GOVERNMENT plans to legislate standard working hours will not alleviate excessive working hours, but risk the city’s competitiveness and economic development, says the Hong Kong General Chamber of Commerce (HKGCC).
“Overseas experience shows that standard working hours forces employers to hire more part-time employees, which fragment jobs and exacerbate underemployment,” said the chamber statement.
“Uphold the free-market economy principles on which Hong Kong has thrived,” urged chamber CEO Shirley Yuen, adding that stipulating working hours will only make it difficult for companies to survive.
“Rather than standardising working hours through legislation, employers and employees should draw up contracts based on the demands of work in individual sectors, stipulating job requirements, duties, working hours and arrangements for overtime,” she said.
“To boost the economy, the chamber urges government to use the budget at the end of this month to reduce the profits tax rate and implement a two-tier tax system to ease SMEs’ tax burden,” said the HKGCC statement.
Ms Yuen and HKGCC representative on the Labour Advisory Board Emil Yu advised increasing the labour force.
According to government statistics, Hong Kong’s unemployment rate stood at 3.2 per cent in the last quarter and underemployment fell to 1.4 per cent.
Ms Yuen said stipulating standard working hours will only make it more difficult for companies to survive.
Mr Yu said that since the introduction of the minimum wage, low-income workers’ wages are calculated based on the number of hours worked, and their right to overtime pay is protected under that law.
The impact of standard working hours will have far-reaching consequences for both low-income employees and the entire workforce.
Some 300,000 SMEs in Hong Kong account for more than 98 per cent of local businesses, and hire 1.2 million employees. With small companies already struggling to cope with talent loss, increasing costs and cash-flow constraints, standard working hours legislation will deliver a double blow to SMEs, he said.
Ms Yuen said this was a time to introduce simple two-tiered profits tax structure.
“We propose immediately reducing the standard profits tax rate to 15 per cent and further reduce the rate imposed on the first HK$2 million (US$257,896) of taxable profits to 10 per cent,” she said.

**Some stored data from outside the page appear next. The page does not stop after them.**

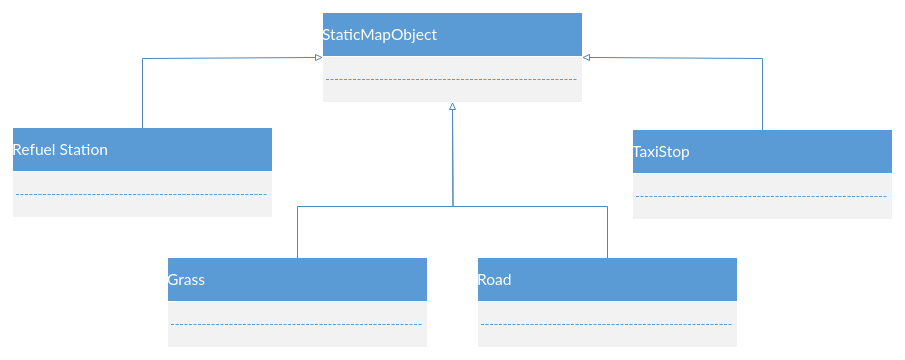
<!DOCTYPE html>
<html lang="en">
<head>
<meta charset="utf-8">
<title>StaticMapObject class diagram</title>
<style>
:root {
  --header: #5b9bd5;
  --body: #f2f2f2;
  --line: #4f88bb;
  --paper: #ffffff;
}
* { box-sizing: border-box; }
html, body { margin: 0; overflow: hidden; }
.diagram {
  position: relative;
  width: 905px;
  height: 360px;
  overflow: hidden;
  background: var(--paper);
  font-family: Lato, sans-serif;
}
.connectors { position: absolute; inset: 0; display: block; }
.class-box {
  position: absolute;
  display: grid;
  grid-template-rows: 43px 45px;
  row-gap: 1px;
  width: 259px;
}
.class-name {
  margin: 0;
  background: var(--header);
  color: var(--paper);
  font-size: 15.6px;
  font-weight: 400;
  line-height: 43px;
  text-indent: -1px;
  white-space: nowrap;
}
.members { background: var(--body); padding: 22px 4px 0 3px; }
.divider { display: block; }
.static-map-object { left: 323px; top: 13px; }
.refuel-station { left: 13px; top: 128px; }
.taxi-stop { left: 633px; top: 130px; }
.grass { left: 168px; top: 258px; }
.road { left: 478px; top: 258px; }
</style>
</head>
<body>
<main class="diagram">
  <svg class="connectors" width="905" height="360" viewBox="0 0 905 360" fill="none" stroke="var(--line)" aria-hidden="true">
    <defs>
      <line id="divider" x1="0" y1="0.5" x2="252" y2="0.5" stroke="var(--header)" stroke-dasharray="3 1.5"/>
    </defs>
    <path d="M142.5 128V58.5L315 57.5"/>
    <path d="M762.5 130V58.5L590 57.5"/>
    <path d="M297.5 258V206.5H453L452.5 110"/>
    <path d="M607.5 258V206.5H453L452.5 110"/>
    <g fill="var(--paper)">
      <polygon points="315.5,54.5 322,57.5 315.5,60.5"/>
      <polygon points="589.5,54.5 583,57.5 589.5,60.5"/>
      <polygon points="449.5,109.5 452.5,103 455.5,109.5"/>
    </g>
  </svg>

  <section class="class-box static-map-object">
    <h2 class="class-name">StaticMapObject</h2>
    <div class="members"><svg class="divider" width="252" height="1"><use href="#divider"/></svg></div>
  </section>
  <section class="class-box refuel-station">
    <h2 class="class-name">Refuel Station</h2>
    <div class="members"><svg class="divider" width="252" height="1"><use href="#divider"/></svg></div>
  </section>
  <section class="class-box taxi-stop">
    <h2 class="class-name">TaxiStop</h2>
    <div class="members"><svg class="divider" width="252" height="1"><use href="#divider"/></svg></div>
  </section>
  <section class="class-box grass">
    <h2 class="class-name">Grass</h2>
    <div class="members"><svg class="divider" width="252" height="1"><use href="#divider"/></svg></div>
  </section>
  <section class="class-box road">
    <h2 class="class-name">Road</h2>
    <div class="members"><svg class="divider" width="252" height="1"><use href="#divider"/></svg></div>
  </section>
</main>
</body>
</html>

“Given that SMEs are the backbone of our economy, the chamber hopes the Financial Secretary’s upcoming budget will address the concerns of the business community, enhancing Hong Kong’s competitiveness and promoting economic growth,” she said.
Source: Asian Shipper